My favourite story about her was when she and my dad’s biological father got into a heated argument back in their country home in Brazil. Yelling as she was prone to do in her high-pitched raspy voice. Her eyes big and sparking with fury. I don’t know what they fought about, but knowing her it could have been anything from him telling her how to improve a recipe that was dear to her, to insulting one of their children in a minor way, to flirting with the neighbour’s wife. When her rage got the best of her, as it often did, she took a kitchen knife and smacked him on the head with its handle. Probably inflicting some true pain, yet still being able to realise that the edged part of her kitchen equipment might be a step too far.

I’ve heard similar stories of her attacking him with a pan, and once she allegedly involved a vacuum cleaner in the dance of her rage.

My name might mean ‘flame,’ but my grandmother was the person who showed me what real fire looks like in a human being. She was the most loving person I have met in my life, pouring the whole of her heart into every interaction we have ever had. But when you wronged her, she was equally passionate to show you how even the softest hearts can have sharp edges.

And the piece of advice she gave my father when he was young and struggling and coming to her for a perspective he could not find himself was, without change, to do whatever felt best in the deepest creases of his heart. She was a soulful woman filled with nuance and driven by an open heart. And she taught us all to do the same.

Now, I am quite emotionally driven anyway. But at times the analytical parts of my brain try and take over to make the final decision out of a place of proven data. Those choices often seem right for a little while, and then my softness takes over, my creative mind, the purest fire that is etched into my soul and it doesn’t seem like the thing for me anymore.

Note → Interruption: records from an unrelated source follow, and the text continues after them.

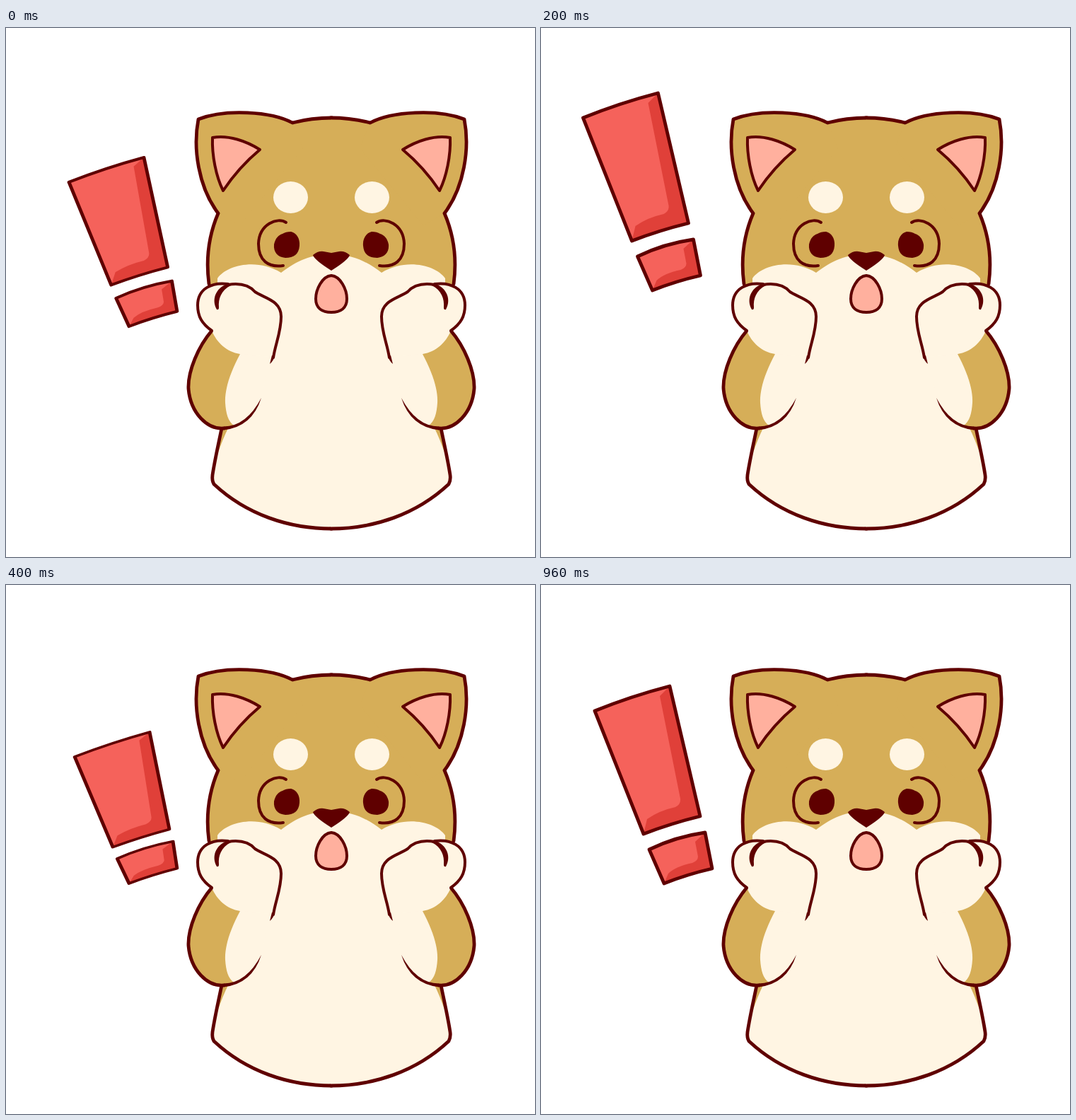
Animation, 748 px wide and 748 px high, one loop 1.2 s. Source, as an HTML page:

```html
<!DOCTYPE html>
<html lang="en">
<head>
<meta charset="utf-8">
<title>Surprised dog</title>
<style>
  html, body { margin: 0; width: 100%; height: 100%; overflow: hidden; background: #fff; }
  svg { display: block; width: 100%; height: 100%; }
  .line { fill: none; stroke: #5f0000; stroke-width: 4; stroke-linecap: round; stroke-linejoin: round; }
  .bold { stroke-width: 4.8; }
  .tan { fill: #d6ae58; }
  .cream { fill: #fff5e3; }
  .pink { fill: #ffb09e; }
  .dark { fill: #5f0000; }
  .red { fill: #f5625b; }
  .shade { fill: #e04039; }
</style>
</head>
<body>
<svg viewBox="0 0 748 748">
  <defs>
    <g id="ear">
      <path class="tan" d="M405 134C375 118 310 114 272 129C264 170 272 225 300 262L330 280L420 170Z"/>
      <path class="line bold" d="M405 134C375 118 310 114 272 129C264 170 272 225 300 262"/>
      <path class="line pink" d="M292 155C315 151 340 160 359 172C341 187 323 206 307 230C297 210 291 180 292 155Z"/>
    </g>

    <g id="headHalf">
      <path class="tan" d="M461 127Q432 127 405 134L300 262C288 290 282 325 287 362L290 400H461Z"/>
      <path class="line bold" d="M461 127Q432 127 405 134M300 262C288 290 282 325 287 362"/>
    </g>

    <g id="bodyHalf">
      <path class="cream" d="M461 320C425 320 405 334 389 346C355 325 312 335 299 354V420L330 560L305 566C300 590 295 612 292 632Q291 640 294 645C340 688 400 708 461 708Z"/>
      <path class="tan" d="M304 566H314Q307 580 300 600Z"/>
      <path class="line bold" d="M305 566C300 590 295 612 292 632Q291 640 294 645C340 688 400 708 461 708"/>

      <!-- arm -->
      <path class="cream" d="M291 428C272 450 257 485 258 510C261 545 285 568 308 566C330 566 350 545 360 525L389 400Z"/>
      <path class="tan" d="M291 428C272 450 257 485 258 510C261 545 285 568 308 566L322 562C314 556 311 545 310 530C309 510 318 485 331 461C312 458 298 445 291 428Z"/>
      <path class="line bold" d="M291 428C272 450 257 485 258 510C261 545 285 568 308 566"/>
      <path class="dark" d="M308 563.6Q340 563 361 523Q348 564 308 568.4Z"/>

      <!-- paw -->
      <path class="cream" d="M314 361C295 358 271 366 271 392C271 408 276 417 291 428L331 461L376 465C380 450 389 430 389 408C388 385 365 382 352 373C340 358 325 360 314 361Z"/>
      <path class="line" d="M314 362C292 359 271 368 271 392C271 408 277 418 291 428"/>
      <path class="line" d="M314 363C333 360 344 364 352 373C365 382 389 385 389 408C389 430 381 446 378 466"/>
      <path class="dark" d="M317 361C299 364 289 382 298 398Q301 399 301 395C300 383 304 371 318 364Z"/>
      <path class="dark" d="M376 463L380 464Q378 471 373 475Z"/>

      <!-- eye and brow -->
      <ellipse class="cream" cx="402.5" cy="239.5" rx="24.5" ry="22.5"/>
      <path class="line" d="M396 275C384 267 358 277 357 305C357 329 371 339 392 336"/>
      <path class="dark" d="M403 288C411 290 416 298 415 308C414 320 407 325 395 325C384 324 378 317 379 306C381 297 385 293 391 291C394 289 398 288 403 288Z"/>
    </g>
  </defs>

  <use href="#headHalf"/>
  <use href="#headHalf" transform="matrix(-1 0 0 1 920 0)"/>
  <use href="#ear" id="leftEar"/>
  <g transform="matrix(-1 0 0 1 920 0)"><use href="#ear" id="rightEar"/></g>
  <use href="#bodyHalf"/>
  <use href="#bodyHalf" transform="matrix(-1 0 0 1 920 0)"/>

  <path class="dark" d="M434 321Q441 315 449 316L460 318L471 316Q479 315 486 321Q484 328 460 343Q436 328 434 321Z"/>
  <path class="line pink" d="M460 350C473 351 482 370 482 383C482 396 473 402 460 402C447 402 438 396 438 383C438 370 447 351 460 350Z"/>

  <g id="mark">
    <path class="shade" d="M76 178Q128 157 182 143L225 327Q184 337 145 352Z"/>
    <path class="red" d="M76 178Q128 157 182 143L168 157L197 302Q198 310 190 314Q167 319 150 331L145 352Z"/>
    <path class="line bold" d="M76 178Q128 157 182 143L225 327Q184 337 145 352Z"/>
    <path class="shade" d="M153 374Q190 356 232 350L242 401Q207 409 174 422Z"/>
    <path class="red" d="M153 374Q190 356 232 350L218 363L222 384Q222 390 214 393Q190 398 180 408L174 422Z"/>
    <path class="line bold" d="M153 374Q190 356 232 350L242 401Q207 409 174 422Z"/>
  </g>
</svg>
<script>
  const STEP = 100, LOOP = 1200;
  const SQUASH = [0.84, 0.74, 1, 1, 0.74, 1, 1];
  const HOP_STEP = 2, DROOP_STEP = 5;
  const setTransform = (id, value) =>
    document.getElementById(id).setAttribute('transform', value);

  // Shears the ear by (dx, dy) per unit of distance from its fixed base line.
  function earMatrix(dx, dy) {
    const nx = -0.773, ny = -0.634, offset = 398;
    return `matrix(${[1 + dx * nx, dy * nx, dx * ny, 1 + dy * ny, dx * offset, dy * offset]})`;
  }

  function draw(time) {
    const step = Math.min(SQUASH.length - 1, Math.floor(time % LOOP / STEP));
    const hop = step === HOP_STEP ? '-16.5 -51' : '0 0';
    const droop = step === DROOP_STEP ? 1 : 0;
    setTransform('mark', `translate(${hop}) translate(174 422) rotate(-18) ` +
      `scale(1 ${SQUASH[step]}) rotate(18) translate(-174 -422)`);
    setTransform('leftEar', earMatrix(-0.053 * droop, 0.1 * droop));
    setTransform('rightEar', earMatrix(-0.04 * droop, 0.088 * droop));
  }

  const start = performance.now();
  function tick() {
    draw(performance.now() - start);
    requestAnimationFrame(tick);
  }
  tick();
</script>
</body>
</html>
```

It might work in theory, it might seem straightforward and wise when put on paper. But if it doesn’t feel right in those places that matter most, if the feeling isn’t there for it, if your heart doesn’t want to pour itself dry into whatever endeavour you see as a possible next step, it’s not likely to ever be quite right.